Script for a parent apology. 1. Listen. 2. Say “It’s ok, I understand.” 3. Stay still: here comes the hug.
My brother Mike was an engineer like Grandpa. He got married first, had kids first. His son, David, was diagnosed as autistic as a young child. Intensive therapy was prescribed and they said yes.
When my nephew was little, he used to like to run and throw himself onto me. I knew why; I remembered doing that too. But times had changed and with an officially “autistic” child present, we were all quickly versed in a new and uncomfortable way of responding. It was a whole new language of “Hands quiet.” “No repeats.”
David has loved the moon from the time he was very small. He can tell you about the cycles of the moon and when each kind of special moon is coming. I like to go outside away from the din of our family gatherings and look up with him. In the dark and the quiet he can ask me questions as many times as he wants; he can flap. I try to think of things that will bring on a flap. I try to stay connected in the dark under the moon.
I ran too, like my Dad. We moved ourselves to Canada. My son was diagnosed autistic as a young child. Intensive therapy was prescribed and we said no. We chose to unschool and now travel with whatever time and money we have. Our most recent trip is to the Bay of Fundy, which has the largest tides in the world.

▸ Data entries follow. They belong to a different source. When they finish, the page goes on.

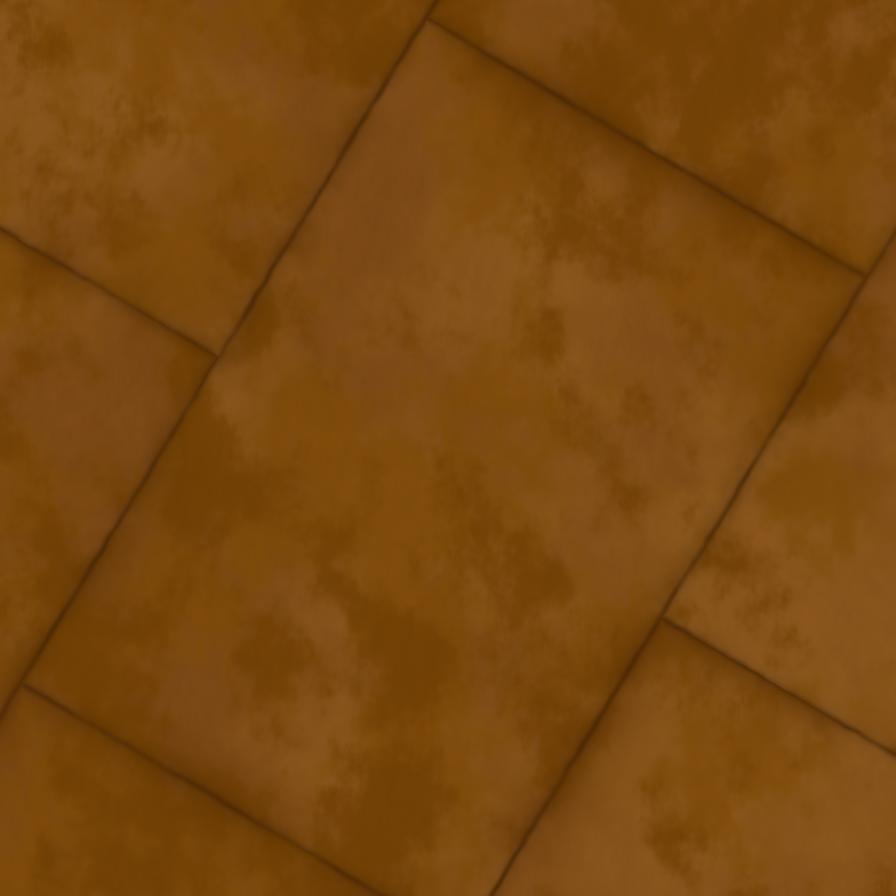
Reproduce this texture procedurally as a Shadertoy shader.

```glsl
// Large slanted clay tiles in running bond, stained in tan, umber and ochre.
// A skewed basis maps the canvas to tile cells; layered value noise, shifted
// for each tile, paints the clay, and cell distances draw soft worn joints.

const vec2 ORIGIN = vec2(0.023, 0.238);       // lower left corner of one tile
const vec2 SHORT_SIDE = vec2(0.493, -0.290);
const vec2 LONG_SIDE = vec2(0.452, 0.742);
const float BOND_SHIFT = 0.49;                // offset of every other column
const float JOINT_WIDTH = 0.0022;             // half width

const vec3 TAN = vec3(0.540, 0.336, 0.115);
const vec3 UMBER = vec3(0.482, 0.282, 0.088);
const vec3 OCHRE = vec3(0.490, 0.290, 0.030);
const vec3 BROWN = vec3(0.440, 0.246, 0.010);
const vec3 DEEP = vec3(0.395, 0.214, 0.010);
const vec3 JOINT = vec3(0.285, 0.150, 0.018);

float hash(vec2 p) {
    return fract(sin(dot(p, vec2(127.1, 311.7))) * 43758.5453);
}

float noise(vec2 p) {
    vec2 i = floor(p), f = fract(p);
    f = f * f * (3.0 - 2.0 * f);
    return mix(mix(hash(i), hash(i + vec2(1, 0)), f.x),
               mix(hash(i + vec2(0, 1)), hash(i + vec2(1, 1)), f.x), f.y);
}

float fbm(vec2 p, int octaves, float gain) {
    float sum = 0.0, total = 0.0, amplitude = 0.5;
    for (int i = 0; i < octaves; i++) {
        sum += amplitude * noise(p);
        total += amplitude;
        amplitude *= gain;
        p = mat2(1.6, 1.2, -1.2, 1.6) * p + 3.7;
    }
    return sum / total;
}

// Returns the tile index in xy and the distances to its side and end joints in zw.
vec4 tileCell(vec2 p) {
    vec2 q = inverse(mat2(SHORT_SIDE, LONG_SIDE)) * (p - ORIGIN);
    float column = floor(q.x);
    q.y -= BOND_SHIFT * mod(column, 2.0);
    vec2 toEdge = 0.5 - abs(fract(q) - 0.5);
    return vec4(floor(q), toEdge * vec2(length(SHORT_SIDE), length(LONG_SIDE)));
}

// Broad lightness: a pale band along the short sides and a pale lower right.
float paleness(vec2 p) {
    float across = (dot(p, vec2(0.50, 0.86)) - 0.80) / 0.20;
    return exp(-across * across) + smoothstep(0.2, 0.7, p.x - p.y) - 0.5;
}

// Clay colour: broad tone, thin ochre veils, brown stains and an upright grain.
vec3 clay(vec2 p, vec2 tile) {
    vec2 shift = 19.0 * vec2(hash(tile + 2.3), hash(tile + 8.1));
    float pale = paleness(p);
    float grain = fbm(p * vec2(150.0, 60.0) + shift, 3, 0.7) - 0.5;
    float tone = fbm(p * 5.0 + shift, 5, 0.6) + 0.20 * pale;
    float veil = fbm(p * vec2(9.0, 7.5) - shift, 5, 0.62) - 0.06 * pale;
    float stain = fbm(p * vec2(13.0, 11.0) + shift.yx, 5, 0.62) - 0.13 * pale;

    vec3 color = mix(UMBER, TAN, smoothstep(0.28, 0.72, tone));
    color = mix(color, OCHRE, 0.85 * smoothstep(0.42, 0.68, veil + 0.12 * grain));
    color = mix(color, BROWN, 0.85 * smoothstep(0.45, 0.74, stain + 0.12 * grain));
    return color * (1.0 + 0.055 * grain);
}

// Coverage of a soft line of the given half width.
float softLine(float d, float halfWidth, float blur) {
    return 1.0 - smoothstep(halfWidth - blur, halfWidth + blur, d);
}

void mainImage(out vec4 fragColor, in vec2 fragCoord) {
    vec2 p = fragCoord / iResolution.xy;
    float pixel = 1.0 / iResolution.y;

    // Slightly uneven joints
    vec2 wobble = vec2(noise(p * 70.0), noise(p * 70.0 + 31.0)) - 0.5;
    vec4 cell = tileCell(p + 0.0016 * wobble);
    float edge = min(cell.z, cell.w);

    vec3 color = clay(p, cell.xy);

    // Grime gathers unevenly along the tile edges
    float patches = fbm(p * 9.0 + cell.xy * 5.3, 5, 0.6);
    float grime = exp(-edge / 0.030) * smoothstep(0.28, 0.70, patches);
    color = mix(color, DEEP, 0.85 * grime);
    color *= 1.0 - 0.15 * exp(-edge / 0.007);

    // Joints, worn unevenly and fainter on the short ends
    float wear = mix(0.25, 0.95, smoothstep(0.2, 0.8, fbm(p * 16.0 + 9.0, 4, 0.7)));
    float blur = 0.0030 + 0.5 * pixel;
    float side = softLine(cell.z, JOINT_WIDTH, blur);
    float end = 0.80 * softLine(cell.w, JOINT_WIDTH, blur);
    color = mix(color, JOINT, wear * max(side, end));

    fragColor = vec4(color, 1.0);
}
```
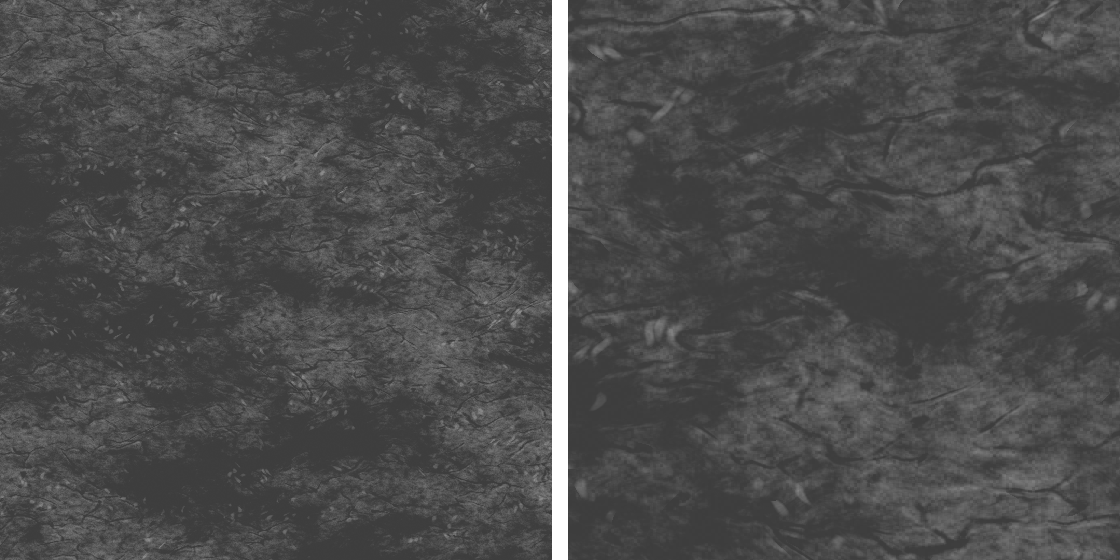
Left, the full canvas; right, a detail of the centre.
Give the GLSL for this texture, as a Shadertoy shader.

```glsl
vec2 hash2(vec2 p) {
    vec3 q = fract(p.xyx * vec3(.1031, .1030, .0973));
    q += dot(q, q.yzx + 33.33);
    return fract((q.xx + q.yz) * q.zy);
}

// Cellular noise: nearest distance, second distance, random value of the cell
vec3 cells(vec2 p) {
    vec2 base = floor(p), local = p - base;
    vec3 result = vec3(9., 9., 0.);
    for (int y = -1; y <= 1; y++)
    for (int x = -1; x <= 1; x++) {
        vec2 offset = vec2(x, y);
        vec2 seed = hash2(base + offset + 71.);
        float d = length(offset + seed - local);
        if (d < result.x) result = vec3(d, result.x, fract(seed.x * 17. + seed.y * 31.));
        else result.y = min(result.y, d);
    }
    return result;
}

// Layered sines that bend straight features into ragged ones
vec2 bend(vec2 p) {
    vec2 shift = vec2(0.);
    float size = 1.;
    for (int i = 0; i < 5; i++) {
        shift += size * sin(p.yx * vec2(13., 9.) / size + shift.yx * 2. + vec2(1.7, 4.1) * float(i + 1));
        size *= .52;
    }
    return shift;
}

// Octaves of rounded cells, centred on zero
float mottle(vec2 p, int octaves) {
    float sum = 0., total = 0., weight = 1.;
    for (int i = 0; i < octaves; i++) {
        float d = cells(p).x;
        sum += weight * (.25 - d * d);
        total += weight;
        weight *= .7;
        p = mat2(.98, .2, -.2, .98) * p * 2.07 + vec2(7.3, 3.9);
        p += .22 * sin(p.yx * 1.9);
    }
    return sum / total;
}

// Thin broken veins along the cell borders: dark groove, pale lip
float veins(vec2 p, vec2 scale, float width) {
    vec3 groove = cells(p * scale + 5.);
    vec3 lip = cells((p + vec2(.001, .004)) * scale + 5.);
    float broken = smoothstep(.0, .13, mottle(p * scale * .9 + 41., 3));
    return broken * (.3 * (1. - smoothstep(0., width, lip.y - lip.x))
                   - .6 * (1. - smoothstep(0., width, groove.y - groove.x)));
}

void mainImage(out vec4 fragColor, in vec2 fragCoord) {
    vec2 uv = fragCoord / iResolution.xy;
    vec2 p = uv + bend(uv) * vec2(.016, .009);

    // Broad light and dark areas, repeating as a half drop
    float areas = .22 * cos(6.2832 * (p.x + p.y - .17))
                + .10 * cos(6.2832 * (p.x - 3. * p.y + 1.52))
                + .06 * cos(6.2832 * (2. * p.x + 4. * p.y - .7));

    // Weathered blotches, then smaller stains with crisper edges
    float blotches = mottle(p * vec2(4., 8.), 7);
    float stains = mottle(p * vec2(14., 24.) + 23., 5);
    float tone = .16 + areas + 1.7 * blotches + 1.5 * stains;
    tone -= .16 * smoothstep(.02, .1, mottle(p * vec2(10., 15.) + 87., 5));

    // Fine wrinkles, speckle and grit, strongest on the light areas
    float lit = smoothstep(-.2, .5, tone);
    vec2 tilted = uv + vec2(0., .1 * uv.x + .004 * sin(uv.x * 41. + 9. * uv.y));
    float wrinkle = cells(tilted * vec2(70., 170.)).x - .48;
    float speckle = mottle(uv * vec2(75., 115.) + 11., 2);
    float grit = hash2(floor(uv * 512.)).x - .5;
    tone += lit * (.42 * wrinkle + .7 * speckle + .26 * grit);

    // Cracks at two sizes
    vec2 ragged = uv + bend(uv * 2.3 + 2.) * vec2(.015, .009);
    tone += (.3 + .7 * lit) * (veins(ragged, vec2(6., 14.), .05)
          + veins(ragged + .37, vec2(14., 32.), .1));

    // Pits and clustered pale flakes
    vec3 pit = cells(ragged * vec2(62., 76.) + 13.);
    tone -= .4 * step(.88, pit.z) * (1. - smoothstep(.15, .42, pit.x));
    vec3 flake = cells(ragged * vec2(85., 65.) + 31.);
    float cluster = smoothstep(.07, .15, mottle(p * vec2(6., 9.) + 67., 3));
    tone += .7 * cluster * step(.72, flake.z) * (1. - smoothstep(.15, .45, flake.x));

    // Soft floor keeps the shadows flat and matte
    tone = .5 * (tone + sqrt(tone * tone + .004));
    float grey = .24 + .2 * min(tone, 1.5) + .006 * grit;
    fragColor = vec4(vec3(grey), 1.);
}
```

The tide schedule sits on the hotel dresser. I check and re-check it; then the alarm rings. We all scamper about in the dark, grabbing cameras, throwing on yesterday’s wet clothes, forgetting shoes, race-walking down to the shores. Under the light of the stars, it all looks like a stellar landscape with giant, exposed boulders covered in prickly crustaceans, tiny sleeping barnacles hanging off heavy curtains of seaweed, waiting to breathe when the waters rise again. I walk along cold spring water beds, searching the sand for ancient volcanic rock, petrified sea mammals and any kind of creature to touch and hold and share.
Kyle is up ahead of me, singing, running, jumping. He grabs a stick and draws into the wet sand: a giant map of Toronto’s subway system. “Next station is Spadina. Change here for Line Two!” The sun is a gold ball rising above us. Behind us lie the dark tunnels of St. Martins.
In a few hours’ time, the tidal boar will rush through, filling up Fundy. It is a sight to behold when that brown wave comes racing down the riverbed. After the tidal bore, the river settles into a lazy flow that is at once deep brown and yet silvery-reflective. The reflections are more focused than the sky and clouds above: the water’s surface like God’s finely tuned camera lens. We sit on the mucky shores and just look.
Back at the hotel now, the day has just begun but we are wiped out. Not much in the mood for chit chat. Kyle flips out the camera and looks at the photos we shot. Ron makes some coffee and checks his iPhone. I sit down in the quiet and write.